##### SOURCE DATA

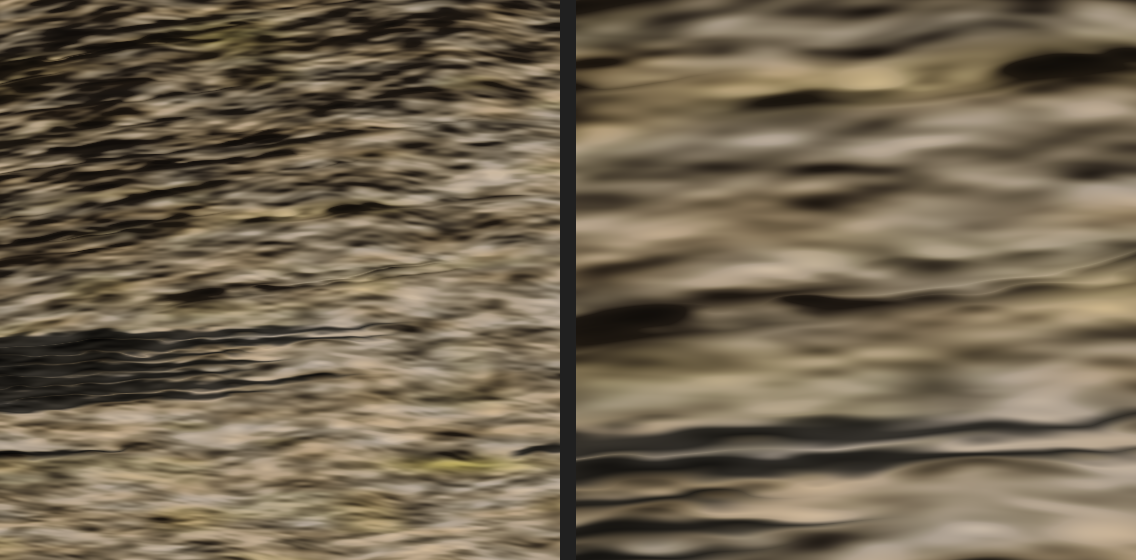
Left: the whole. Right: its middle third, enlarged.
Reproduce this texture procedurally as a WebGL 2 fragment shader.

```glsl
#version 300 es
precision highp float;
// Dry, wind-combed grass in raking light, crossed by dark stems and long shadows.

uniform vec2 u_resolution;
out vec4 fragColor;

// Straw colours from deep shade to full light
const vec3 STRAW[6] = vec3[6](
    vec3(0.12, 0.095, 0.07), vec3(0.25, 0.21, 0.16), vec3(0.38, 0.33, 0.25),
    vec3(0.49, 0.43, 0.34), vec3(0.59, 0.53, 0.43), vec3(0.69, 0.62, 0.53));
const vec3 SHADOW_COLOR = vec3(0.095, 0.09, 0.08);
const vec3 OLIVE_TINT = vec3(0.97, 0.98, 0.55);

const float LIT_TONE = 0.74;      // mean tone of the sunny ground
const float SHADE_TONE = 0.30;    // mean tone of the upper shade
const float GRAIN_CONTRAST = 1.75;
const vec2 GRAIN_FREQ = vec2(11.0, 68.0);
const float FLOW_SLOPE = 0.17;    // lean of the blades near the top
const int STEM_COUNT = 22;
const int FINGER_COUNT = 7;

uint scramble(uint n) {
    n = n * 747796405u + 2891336453u;
    n = ((n >> ((n >> 28) + 4u)) ^ n) * 277803737u;
    return (n >> 22) ^ n;
}

float hash(ivec2 cell) {
    uint n = scramble(uint(cell.x) + scramble(uint(cell.y)));
    return float(n >> 8) / 16777216.0;
}

float noise(vec2 p) {
    ivec2 c = ivec2(floor(p));
    vec2 f = fract(p);
    f = f * f * (3.0 - 2.0 * f);
    return mix(mix(hash(c), hash(c + ivec2(1, 0)), f.x),
               mix(hash(c + ivec2(0, 1)), hash(c + ivec2(1, 1)), f.x), f.y);
}

// Layers of stretched noise with slightly crossing directions, centred on zero
float grain(vec2 p) {
    float sum = 0.0;
    float weight = 0.40;
    vec2 freq = GRAIN_FREQ;
    for (int i = 0; i < 4; i++) {
        float k = float(i);
        float crossSlope = 0.08 * (mod(k, 2.0) * 2.0 - 1.0);
        vec2 q = vec2(p.x, p.y + crossSlope * p.x);
        sum += weight * (noise(q * freq + 37.3 * k) - 0.5);
        freq *= 1.42;
        weight *= 0.88;
    }
    return sum;
}

// Soft mask of a long blade that tapers towards its far end
float blade(vec2 p, vec2 start, float len, float slope, float halfWidth) {
    float along = (p.x - start.x) / len;
    float width = halfWidth * max(1.0 - along * along, 0.0);
    float away = abs(p.y - start.y - slope * (p.x - start.x));
    float soft = 0.004;
    float ends = smoothstep(0.0, 0.12, along) * smoothstep(1.0, 0.85, along);
    return ends * (1.0 - smoothstep(width - soft, width + soft, away));
}

float patchMask(vec2 p, vec2 center, vec2 radius) {
    vec2 d = (p - center) / radius;
    return exp(-dot(d, d));
}

vec3 strawRamp(float tone) {
    vec3 color = STRAW[0];
    for (int i = 1; i < 6; i++) {
        color = mix(color, STRAW[i], clamp(tone * 5.0 - float(i - 1), 0.0, 1.0));
    }
    return color * (1.0 + 0.4 * clamp(tone - 1.0, 0.0, 0.4) + 0.9 * clamp(tone, -0.5, 0.0));
}

void main() {
    vec2 uv = gl_FragCoord.xy / u_resolution;

    // Blade flow: level at the bottom, rising to the right above
    float lean = FLOW_SLOPE * smoothstep(0.1, 0.75, uv.y) * (uv.x - 0.5 * uv.x * uv.x);
    vec2 flow = vec2(uv.x, uv.y - lean);
    flow.y += 0.020 * (noise(uv * vec2(5.0, 9.0)) - 0.5);
    flow.y += 0.005 * (noise(uv * vec2(14.0, 34.0) + 11.0) - 0.5);
    float blades = grain(flow);
    float clumps = noise(flow * vec2(4.0, 21.0) + 71.0) - 0.5;

    // Broad light, falling off towards the upper left
    float depth = uv.y - 0.45 - 0.40 * uv.x;
    float shade = smoothstep(-0.22, 0.18, depth + 0.10 * clumps);
    float tone = mix(LIT_TONE, SHADE_TONE, shade);
    tone += blades * GRAIN_CONTRAST * mix(0.92, 1.12, shade) + 0.10 * clumps;
    tone -= 0.20 * patchMask(uv, vec2(0.08, 0.88), vec2(0.26, 0.06));

    // Scattered dark stems
    vec2 rough = uv + vec2(0.0, 0.020 * blades + 0.006 * clumps);
    float stems = 0.0;
    for (int i = 0; i < STEM_COUNT; i++) {
        vec2 r = vec2(hash(ivec2(i, 101)), hash(ivec2(i, 102)));
        vec2 s = vec2(hash(ivec2(i, 103)), hash(ivec2(i, 104)));
        float row = (float(i) + r.y) / float(STEM_COUNT);
        vec2 start = vec2(r.x * 0.65 - 0.25, mix(0.42, 0.97, row));
        stems = max(stems, blade(rough, start, mix(0.3, 0.65, s.x), mix(0.07, 0.18, s.y), mix(0.003, 0.007, r.x)));
    }
    tone -= 0.42 * stems * smoothstep(-0.35, 0.15, clumps + 0.15);

    // Long shadow fingers from the left edge
    float fingers = 0.0;
    for (int i = 0; i < FINGER_COUNT; i++) {
        float r = hash(ivec2(i, 201));
        float row = float(i) / float(FINGER_COUNT - 1);
        vec2 start = vec2(-0.15, mix(0.265, 0.385, row));
        fingers = max(fingers, blade(rough, start, mix(0.6, 0.98, r), mix(0.06, 0.04, row), 0.012));
    }
    fingers = max(fingers, blade(rough, vec2(-0.1, 0.18), 0.36, 0.05, 0.007));
    fingers = max(fingers, blade(rough, vec2(0.90, 0.19), 0.30, 0.09, 0.006));

    // Colour, with drifting warm and olive tints
    vec3 color = strawRamp(tone);
    float warmth = noise(flow * vec2(9.0, 60.0) + 153.0) - 0.5;
    color *= 1.0 + warmth * vec3(0.05, -0.02, -0.16);
    float olive = 0.8 * patchMask(uv, vec2(0.82, 0.17), vec2(0.13, 0.015));
    olive += 0.45 * patchMask(uv, vec2(0.43, 0.93), vec2(0.09, 0.04));
    olive += 0.22 * smoothstep(0.6, 0.95, noise(flow * vec2(6.0, 34.0) + 211.0));
    color = mix(color, color * OLIVE_TINT, min(olive, 1.0));
    color = mix(color, SHADOW_COLOR * (1.0 + 2.0 * blades), 0.90 * fingers);

    fragColor = vec4(clamp(color, 0.0, 1.0), 1.0);
}
```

##########

§ DESCRIPTION OF THE TASK: Exactly as they appear above, print all the lines, but not the pictures.

§ FINISHED EXERCISE:
Left: the whole. Right: its middle third, enlarged.
Reproduce this texture procedurally as a WebGL 2 fragment shader.

```glsl
#version 300 es
precision highp float;
// Dry, wind-combed grass in raking light, crossed by dark stems and long shadows.

uniform vec2 u_resolution;
out vec4 fragColor;

// Straw colours from deep shade to full light
const vec3 STRAW[6] = vec3[6](
    vec3(0.12, 0.095, 0.07), vec3(0.25, 0.21, 0.16), vec3(0.38, 0.33, 0.25),
    vec3(0.49, 0.43, 0.34), vec3(0.59, 0.53, 0.43), vec3(0.69, 0.62, 0.53));
const vec3 SHADOW_COLOR = vec3(0.095, 0.09, 0.08);
const vec3 OLIVE_TINT = vec3(0.97, 0.98, 0.55);

const float LIT_TONE = 0.74;      // mean tone of the sunny ground
const float SHADE_TONE = 0.30;    // mean tone of the upper shade
const float GRAIN_CONTRAST = 1.75;
const vec2 GRAIN_FREQ = vec2(11.0, 68.0);
const float FLOW_SLOPE = 0.17;    // lean of the blades near the top
const int STEM_COUNT = 22;
const int FINGER_COUNT = 7;

uint scramble(uint n) {
    n = n * 747796405u + 2891336453u;
    n = ((n >> ((n >> 28) + 4u)) ^ n) * 277803737u;
    return (n >> 22) ^ n;
}

float hash(ivec2 cell) {
    uint n = scramble(uint(cell.x) + scramble(uint(cell.y)));
    return float(n >> 8) / 16777216.0;
}

float noise(vec2 p) {
    ivec2 c = ivec2(floor(p));
    vec2 f = fract(p);
    f = f * f * (3.0 - 2.0 * f);
    return mix(mix(hash(c), hash(c + ivec2(1, 0)), f.x),
               mix(hash(c + ivec2(0, 1)), hash(c + ivec2(1, 1)), f.x), f.y);
}

// Layers of stretched noise with slightly crossing directions, centred on zero
float grain(vec2 p) {
    float sum = 0.0;
    float weight = 0.40;
    vec2 freq = GRAIN_FREQ;
    for (int i = 0; i < 4; i++) {
        float k = float(i);
        float crossSlope = 0.08 * (mod(k, 2.0) * 2.0 - 1.0);
        vec2 q = vec2(p.x, p.y + crossSlope * p.x);
        sum += weight * (noise(q * freq + 37.3 * k) - 0.5);
        freq *= 1.42;
        weight *= 0.88;
    }
    return sum;
}

// Soft mask of a long blade that tapers towards its far end
float blade(vec2 p, vec2 start, float len, float slope, float halfWidth) {
    float along = (p.x - start.x) / len;
    float width = halfWidth * max(1.0 - along * along, 0.0);
    float away = abs(p.y - start.y - slope * (p.x - start.x));
    float soft = 0.004;
    float ends = smoothstep(0.0, 0.12, along) * smoothstep(1.0, 0.85, along);
    return ends * (1.0 - smoothstep(width - soft, width + soft, away));
}

float patchMask(vec2 p, vec2 center, vec2 radius) {
    vec2 d = (p - center) / radius;
    return exp(-dot(d, d));
}

vec3 strawRamp(float tone) {
    vec3 color = STRAW[0];
    for (int i = 1; i < 6; i++) {
        color = mix(color, STRAW[i], clamp(tone * 5.0 - float(i - 1), 0.0, 1.0));
    }
    return color * (1.0 + 0.4 * clamp(tone - 1.0, 0.0, 0.4) + 0.9 * clamp(tone, -0.5, 0.0));
}

void main() {
    vec2 uv = gl_FragCoord.xy / u_resolution;

    // Blade flow: level at the bottom, rising to the right above
    float lean = FLOW_SLOPE * smoothstep(0.1, 0.75, uv.y) * (uv.x - 0.5 * uv.x * uv.x);
    vec2 flow = vec2(uv.x, uv.y - lean);
    flow.y += 0.020 * (noise(uv * vec2(5.0, 9.0)) - 0.5);
    flow.y += 0.005 * (noise(uv * vec2(14.0, 34.0) + 11.0) - 0.5);
    float blades = grain(flow);
    float clumps = noise(flow * vec2(4.0, 21.0) + 71.0) - 0.5;

    // Broad light, falling off towards the upper left
    float depth = uv.y - 0.45 - 0.40 * uv.x;
    float shade = smoothstep(-0.22, 0.18, depth + 0.10 * clumps);
    float tone = mix(LIT_TONE, SHADE_TONE, shade);
    tone += blades * GRAIN_CONTRAST * mix(0.92, 1.12, shade) + 0.10 * clumps;
    tone -= 0.20 * patchMask(uv, vec2(0.08, 0.88), vec2(0.26, 0.06));

    // Scattered dark stems
    vec2 rough = uv + vec2(0.0, 0.020 * blades + 0.006 * clumps);
    float stems = 0.0;
    for (int i = 0; i < STEM_COUNT; i++) {
        vec2 r = vec2(hash(ivec2(i, 101)), hash(ivec2(i, 102)));
        vec2 s = vec2(hash(ivec2(i, 103)), hash(ivec2(i, 104)));
        float row = (float(i) + r.y) / float(STEM_COUNT);
        vec2 start = vec2(r.x * 0.65 - 0.25, mix(0.42, 0.97, row));
        stems = max(stems, blade(rough, start, mix(0.3, 0.65, s.x), mix(0.07, 0.18, s.y), mix(0.003, 0.007, r.x)));
    }
    tone -= 0.42 * stems * smoothstep(-0.35, 0.15, clumps + 0.15);

    // Long shadow fingers from the left edge
    float fingers = 0.0;
    for (int i = 0; i < FINGER_COUNT; i++) {
        float r = hash(ivec2(i, 201));
        float row = float(i) / float(FINGER_COUNT - 1);
        vec2 start = vec2(-0.15, mix(0.265, 0.385, row));
        fingers = max(fingers, blade(rough, start, mix(0.6, 0.98, r), mix(0.06, 0.04, row), 0.012));
    }
    fingers = max(fingers, blade(rough, vec2(-0.1, 0.18), 0.36, 0.05, 0.007));
    fingers = max(fingers, blade(rough, vec2(0.90, 0.19), 0.30, 0.09, 0.006));

    // Colour, with drifting warm and olive tints
    vec3 color = strawRamp(tone);
    float warmth = noise(flow * vec2(9.0, 60.0) + 153.0) - 0.5;
    color *= 1.0 + warmth * vec3(0.05, -0.02, -0.16);
    float olive = 0.8 * patchMask(uv, vec2(0.82, 0.17), vec2(0.13, 0.015));
    olive += 0.45 * patchMask(uv, vec2(0.43, 0.93), vec2(0.09, 0.04));
    olive += 0.22 * smoothstep(0.6, 0.95, noise(flow * vec2(6.0, 34.0) + 211.0));
    color = mix(color, color * OLIVE_TINT, min(olive, 1.0));
    color = mix(color, SHADOW_COLOR * (1.0 + 2.0 * blades), 0.90 * fingers);

    fragColor = vec4(clamp(color, 0.0, 1.0), 1.0);
}
```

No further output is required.